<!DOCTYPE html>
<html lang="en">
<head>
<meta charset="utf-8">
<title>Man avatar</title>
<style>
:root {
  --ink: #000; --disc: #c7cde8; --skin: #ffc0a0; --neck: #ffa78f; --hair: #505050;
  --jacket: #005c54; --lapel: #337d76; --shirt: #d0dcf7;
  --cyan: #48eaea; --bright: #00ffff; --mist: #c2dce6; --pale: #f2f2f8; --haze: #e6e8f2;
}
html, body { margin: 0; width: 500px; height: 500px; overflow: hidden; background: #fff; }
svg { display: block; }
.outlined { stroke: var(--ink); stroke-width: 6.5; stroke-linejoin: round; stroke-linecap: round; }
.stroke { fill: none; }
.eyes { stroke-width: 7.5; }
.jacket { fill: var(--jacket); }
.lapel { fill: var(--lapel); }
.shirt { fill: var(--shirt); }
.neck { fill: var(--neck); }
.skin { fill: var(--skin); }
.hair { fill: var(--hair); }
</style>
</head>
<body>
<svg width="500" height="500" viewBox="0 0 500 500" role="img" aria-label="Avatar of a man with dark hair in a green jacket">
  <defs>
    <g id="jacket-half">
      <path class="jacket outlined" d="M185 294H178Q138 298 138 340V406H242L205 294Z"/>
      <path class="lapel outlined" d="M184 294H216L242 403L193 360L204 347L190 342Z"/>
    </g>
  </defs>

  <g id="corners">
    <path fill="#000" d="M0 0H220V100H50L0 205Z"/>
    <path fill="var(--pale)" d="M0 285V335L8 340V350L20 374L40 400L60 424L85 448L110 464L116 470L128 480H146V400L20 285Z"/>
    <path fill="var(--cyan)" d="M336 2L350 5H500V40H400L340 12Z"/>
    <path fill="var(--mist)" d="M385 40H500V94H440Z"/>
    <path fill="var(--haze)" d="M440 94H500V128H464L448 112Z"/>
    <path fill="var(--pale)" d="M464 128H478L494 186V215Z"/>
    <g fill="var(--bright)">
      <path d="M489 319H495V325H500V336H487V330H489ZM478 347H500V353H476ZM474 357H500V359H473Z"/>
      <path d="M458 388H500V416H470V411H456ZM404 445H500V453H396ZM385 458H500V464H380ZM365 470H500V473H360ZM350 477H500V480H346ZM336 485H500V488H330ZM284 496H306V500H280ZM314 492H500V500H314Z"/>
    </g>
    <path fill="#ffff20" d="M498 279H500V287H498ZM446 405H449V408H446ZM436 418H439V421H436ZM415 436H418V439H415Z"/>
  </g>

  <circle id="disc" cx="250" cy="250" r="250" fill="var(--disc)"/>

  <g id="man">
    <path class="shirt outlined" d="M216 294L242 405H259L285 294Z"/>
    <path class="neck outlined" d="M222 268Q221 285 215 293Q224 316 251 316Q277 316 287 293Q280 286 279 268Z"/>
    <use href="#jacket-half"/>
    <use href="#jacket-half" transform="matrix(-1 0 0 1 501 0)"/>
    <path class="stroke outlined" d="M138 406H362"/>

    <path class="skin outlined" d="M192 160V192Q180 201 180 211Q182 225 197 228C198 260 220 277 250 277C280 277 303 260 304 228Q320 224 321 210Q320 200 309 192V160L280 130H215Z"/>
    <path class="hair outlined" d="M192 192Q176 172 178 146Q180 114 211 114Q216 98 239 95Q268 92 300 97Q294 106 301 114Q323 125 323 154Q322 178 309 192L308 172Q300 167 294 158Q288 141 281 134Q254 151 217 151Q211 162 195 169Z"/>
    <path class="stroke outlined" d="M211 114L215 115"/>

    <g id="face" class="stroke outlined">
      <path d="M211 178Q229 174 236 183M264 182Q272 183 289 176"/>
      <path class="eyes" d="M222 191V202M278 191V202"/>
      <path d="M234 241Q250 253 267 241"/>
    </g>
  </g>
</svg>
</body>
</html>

_ _ _ _ _ _ _

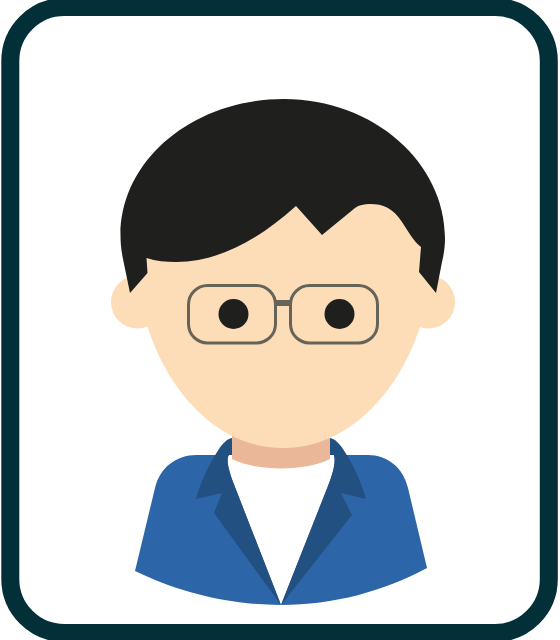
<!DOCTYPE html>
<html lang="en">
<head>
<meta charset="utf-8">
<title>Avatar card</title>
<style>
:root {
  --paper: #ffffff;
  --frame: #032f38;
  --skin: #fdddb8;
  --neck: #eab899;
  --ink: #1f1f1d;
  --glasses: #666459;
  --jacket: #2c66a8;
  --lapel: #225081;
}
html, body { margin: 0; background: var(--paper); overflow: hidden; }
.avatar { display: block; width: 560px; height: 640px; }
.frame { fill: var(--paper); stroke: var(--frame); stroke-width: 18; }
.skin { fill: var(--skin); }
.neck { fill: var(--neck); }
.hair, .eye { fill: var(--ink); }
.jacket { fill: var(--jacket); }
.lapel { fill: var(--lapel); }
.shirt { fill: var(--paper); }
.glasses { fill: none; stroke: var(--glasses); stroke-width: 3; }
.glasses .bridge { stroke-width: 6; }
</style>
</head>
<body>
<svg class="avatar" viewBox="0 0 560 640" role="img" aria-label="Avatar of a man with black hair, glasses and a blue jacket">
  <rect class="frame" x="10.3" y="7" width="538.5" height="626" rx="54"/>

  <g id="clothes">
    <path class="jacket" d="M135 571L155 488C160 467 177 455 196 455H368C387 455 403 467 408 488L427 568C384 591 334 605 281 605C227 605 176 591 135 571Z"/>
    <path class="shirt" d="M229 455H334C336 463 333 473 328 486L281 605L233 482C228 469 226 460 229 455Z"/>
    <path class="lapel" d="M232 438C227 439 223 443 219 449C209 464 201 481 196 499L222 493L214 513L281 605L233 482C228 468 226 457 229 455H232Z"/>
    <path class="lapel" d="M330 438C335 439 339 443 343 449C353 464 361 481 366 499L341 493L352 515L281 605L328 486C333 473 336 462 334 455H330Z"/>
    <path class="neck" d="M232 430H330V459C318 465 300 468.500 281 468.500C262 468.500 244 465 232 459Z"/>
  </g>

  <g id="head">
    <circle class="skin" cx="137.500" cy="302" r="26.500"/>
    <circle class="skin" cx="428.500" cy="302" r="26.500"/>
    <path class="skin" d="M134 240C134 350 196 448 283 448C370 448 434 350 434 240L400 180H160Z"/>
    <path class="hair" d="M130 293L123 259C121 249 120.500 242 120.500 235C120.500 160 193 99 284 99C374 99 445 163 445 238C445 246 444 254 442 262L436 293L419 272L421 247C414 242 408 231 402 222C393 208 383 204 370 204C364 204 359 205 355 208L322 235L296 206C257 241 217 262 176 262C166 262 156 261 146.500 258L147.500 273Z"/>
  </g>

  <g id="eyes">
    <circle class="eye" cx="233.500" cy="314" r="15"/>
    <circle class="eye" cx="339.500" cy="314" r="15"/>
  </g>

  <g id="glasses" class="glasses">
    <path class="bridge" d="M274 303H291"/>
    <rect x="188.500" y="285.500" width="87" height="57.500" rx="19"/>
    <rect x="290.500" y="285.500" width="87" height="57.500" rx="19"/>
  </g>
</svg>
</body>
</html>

_ _ _ _ _ _ _

### Exercise goal:
All lines of the entries containing the string "lapel" must be shown in full.

### Your solution:
  --jacket: #005c54; --lapel: #337d76; --shirt: #d0dcf7;
.lapel { fill: var(--lapel); }
      <path class="lapel outlined" d="M184 294H216L242 403L193 360L204 347L190 342Z"/>
  --lapel: #225081;
.lapel { fill: var(--lapel); }
    <path class="lapel" d="M232 438C227 439 223 443 219 449C209 464 201 481 196 499L222 493L214 513L281 605L233 482C228 468 226 457 229 455H232Z"/>
    <path class="lapel" d="M330 438C335 439 339 443 343 449C353 464 361 481 366 499L341 493L352 515L281 605L328 486C333 473 336 462 334 455H330Z"/>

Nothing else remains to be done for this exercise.